March 20, 2020 at 6:07 a.m. PDT
If things hadn’t gone completely haywire over the past couple of weeks, we would be hearing this song over and over and over again right about now and wouldn’t have minded it one bit: Read more…
by Scott Pianowski, Yahoo Sports
We’re wired to be binary with fantasy and life analysis. Zero-sum game. Winners and losers. Something goes up, something comes down.
But in some instances, everybody benefits. A win-win can be attainable. Heck, sometimes we get that rare win-win-win.
On my ledger, the Tom Brady news qualifies as a universal win. There’s something for everybody.
Patriots and Buccaneers have different standards and goals
For two decades, the Patriots have been the NFL’s most enduring dynasty. Meanwhile, the Buccaneers haven’t seen the playoffs since 2007 and haven’t won a playoff game since Super Bowl 37.
So the goals in each organization are different. New England’s coming off a divisional title and a first-round playoff loss — and that’s a disappointment, a stained season, a “What went wrong?” year.
If Tampa gets that far in 2020, the city might throw a parade. It’s been 13 years since the Bucs savored a playoff appearance. Tampa’s franchise is screaming to be relevant again.

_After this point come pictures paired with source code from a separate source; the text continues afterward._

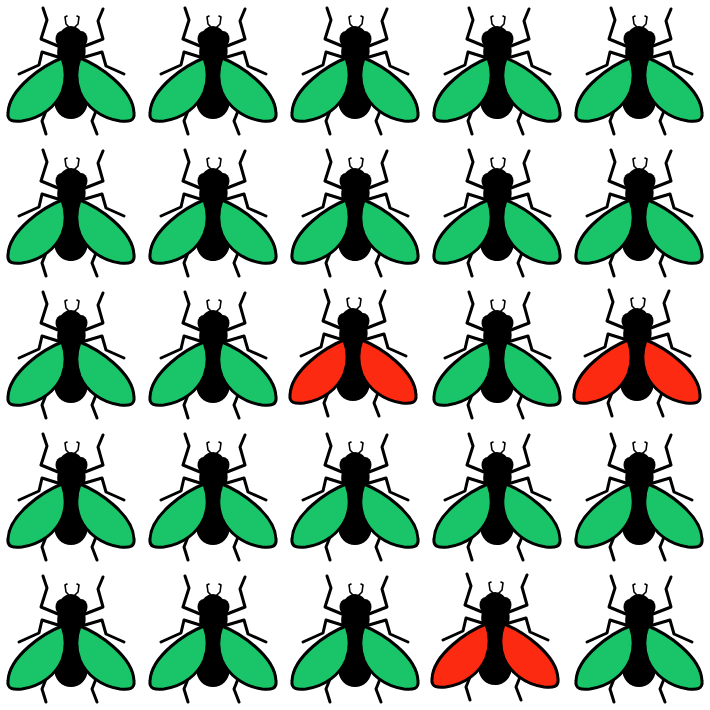
<!DOCTYPE html>
<html lang="en">
<head>
<meta charset="utf-8">
<title>Flies</title>
<style>
:root { --paper: #fff; --ink: #000; --green: #19c568; --red: #fc2a10; }
html, body { margin: 0; background: var(--paper); overflow: hidden; }
.flies { display: block; width: 710px; height: 710px; color: var(--green); }
.red { color: var(--red); }
.body { fill: var(--ink); }
.wing { fill: currentColor; stroke: var(--ink); stroke-width: 3; stroke-linejoin: round; }
.legs, .antennae { fill: none; stroke: var(--ink); stroke-linecap: round; stroke-linejoin: round; }
.legs { stroke-width: 3; }
.antennae { stroke-width: 1.6; }
</style>
</head>
<body>
<svg class="flies" viewBox="0 0 710 710" role="img" aria-label="Grid of twenty-five flies, three with red wings and the rest with green wings">
  <defs>
    <g id="fly">
      <path class="antennae" d="M65 17L66 24L70 28M65 17L67 16M79 17L78 24L74 28M79 17L77 16"/>
      <path class="legs" d="M43 8L47 20L41 39L58 46M103 9L98 21L103 39L85 46M19 74L39 65L42 52L58 57M124 74L106 66L102 52L85 57M46 134L42 121L48 106M97 134L92 121L98 106"/>
      <g class="body">
        <ellipse cx="71" cy="36" rx="11" ry="10"/>
        <ellipse cx="62" cy="39" rx="6.5" ry="8"/>
        <ellipse cx="81" cy="39" rx="6.5" ry="8"/>
        <path d="M58 46C56 54 58 60 61 66C64 78 54 88 54 100C54 112 62 119 71 119C80 119 88 112 88 100C88 88 78 78 81 66C84 60 87 54 85 46C80 41 62 41 58 46Z"/>
      </g>
      <path class="wing" d="M62 58C44 65 9 88 8 113C7 121 13 122 22 121C42 118 56 106 62 92C66 82 66 69 62 58Z"/>
      <path class="wing" d="M80 58C98 65 133 88 134 113C135 121 129 122 120 121C100 118 86 106 80 92C76 82 76 69 80 58Z"/>
    </g>
    <g id="green-row">
      <use href="#fly"/>
      <use href="#fly" x="142"/>
      <use href="#fly" x="284"/>
      <use href="#fly" x="426"/>
      <use href="#fly" x="568"/>
    </g>
  </defs>
  <use href="#green-row"/>
  <use href="#green-row" y="142"/>
  <g id="row-three">
    <use href="#fly" y="284"/>
    <use href="#fly" x="142" y="284"/>
    <use class="red" href="#fly" x="282" y="282"/>
    <use href="#fly" x="426" y="284"/>
    <use class="red" href="#fly" x="566" y="282"/>
  </g>
  <use href="#green-row" y="426"/>
  <g id="row-five">
    <use href="#fly" y="568"/>
    <use href="#fly" x="142" y="568"/>
    <use href="#fly" x="284" y="568"/>
    <use class="red" href="#fly" x="424" y="566"/>
    <use href="#fly" x="568" y="568"/>
  </g>
</svg>
</body>
</html>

New England no longer has the offensive infrastructure to support a quarterback heading into his age-43 season. Oh, the Pats tried in 2019, they threw so many darts — and everything missed. N’Keal Harry was a first-round bust amidst a year of juicy first-round breakouts. Antonio Brown lasted one game, Josh Gordon got through six. Mohamed Sanu was an expensive acquisition, quickly injured. The tight end position was a mess.
Only Julian Edelman, at age 33, was a reliable downfield option.

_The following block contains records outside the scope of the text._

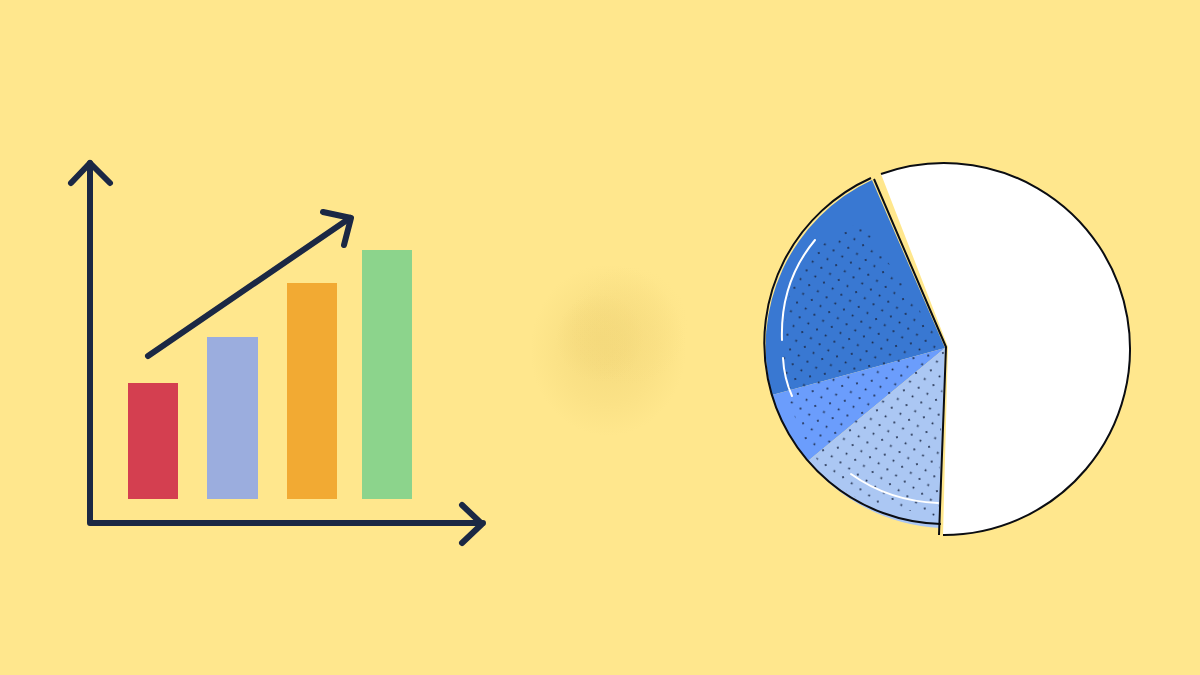
<!DOCTYPE html>
<html lang="en">
<head>
<meta charset="utf-8">
<title>Bar chart and pie chart</title>
<style>
:root {
  --paper: #ffe78d;
  --smudge: #f4d97c;
  --navy: #1b2844;
  --ink: #0b0d12;
  --red: #d43f50;
  --periwinkle: #9badde;
  --orange: #f2aa33;
  --green: #8cd48c;
  --blue-deep: #3978d2;
  --blue-mid: #6b9dfc;
  --blue-pale: #abc7f3;
  --white: #fff;
}
html, body { margin: 0; height: 100%; overflow: hidden; background: var(--paper); }
.canvas { display: block; width: 1200px; height: 675px; }
.axes, .trend { fill: none; stroke: var(--navy); stroke-width: 6; stroke-linecap: round; stroke-linejoin: round; }
.outline { fill: none; stroke: var(--ink); stroke-width: 2; stroke-linejoin: round; }
.highlight { fill: none; stroke: var(--white); stroke-width: 2; stroke-linecap: round; }
</style>
</head>
<body>
<svg class="canvas" viewBox="0 0 1200 675" role="img" aria-label="A rising bar chart beside a pie chart">
  <defs>
    <radialGradient id="soft-spot">
      <stop offset="0" stop-color="var(--smudge)" stop-opacity=".85"/>
      <stop offset=".6" stop-color="var(--smudge)" stop-opacity=".4"/>
      <stop offset="1" stop-color="var(--smudge)" stop-opacity="0"/>
    </radialGradient>
    <pattern id="dots" width="15" height="15" patternUnits="userSpaceOnUse" patternTransform="translate(857 228) rotate(-10)">
      <circle cx="3" cy="3" r="1" fill="var(--navy)"/>
      <circle cx="10.5" cy="10.5" r="1" fill="var(--navy)"/>
    </pattern>
  </defs>

  <rect width="1200" height="675" fill="var(--paper)"/>

  <g class="soft-spots" fill="url(#soft-spot)">
    <ellipse cx="608" cy="350" rx="78" ry="86"/>
    <circle cx="600" cy="338" r="44"/>
    <circle cx="628" cy="326" r="60" opacity=".4"/>
  </g>

  <g class="bar-chart">
    <rect x="128" y="383" width="50" height="116" fill="var(--red)"/>
    <rect x="207" y="337" width="51" height="162" fill="var(--periwinkle)"/>
    <rect x="287" y="283" width="50" height="216" fill="var(--orange)"/>
    <rect x="362" y="250" width="50" height="249" fill="var(--green)"/>
    <g class="axes">
      <path d="M90 163V523H483"/>
      <path d="M71 183L90 163L110 183"/>
      <path d="M462 505L482 524L462 543"/>
    </g>
    <g class="trend">
      <path d="M148 356L350 218"/>
      <path d="M323 212L351 218L344 245"/>
    </g>
  </g>

  <g class="pie-chart">
    <path class="slice-large" fill="var(--white)" d="M881 174A186 186 0 1 1 943 535L948 347Z"/>
    <path class="outline" d="M881 174A186 186 0 1 1 943 535"/>

    <path class="slice-deep" fill="var(--blue-deep)" d="M945 348L872 180A184 184 0 0 0 772 395Z"/>
    <path class="slice-mid" fill="var(--blue-mid)" d="M945 348L772 395A182 182 0 0 0 808 461Z"/>
    <path class="slice-pale" fill="var(--blue-pale)" d="M945 348L808 461A182 182 0 0 0 940 528Z"/>
    <path class="dot-texture" fill="url(#dots)" d="M944 348L862 222Q803 244 788 300L781 365Q798 462 858 499L938 517Z"/>

    <path class="highlight" d="M815 240Q780 282 782 340"/>
    <path class="highlight" d="M783 358Q784 378 792 396"/>
    <path class="highlight" d="M851 474Q889 501 938 503"/>

    <path class="outline" d="M871 178A181 181 0 0 0 941 524"/>
    <path class="outline" d="M874 179L946 347L939 535"/>
  </g>
</svg>
</body>
</html>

The Patriots also had an uneven year on the offensive line, and after the season, OL coaching wizard Dante Scarnecchia (perhaps the best offensive line coach in history) retired. And New England doesn’t hold the type of resources needed to significantly revamp this offense.
So you can’t blame the Patriots for moving on from Brady before his age-43 season. They need to find their quarterback of the future, perhaps in the 2020 or 2021 draft, maybe on the pro market. They need to circle the wagons, rebuild, see if Bill Belichick can assemble one more dynamic championship contender. Even if Brady had returned to Foxboro, the Patriots at best were a medium longshot in the loaded AFC. Their roster can’t match up with Baltimore or Kansas City, and several other teams are in New England’s neighborhood. Read more here…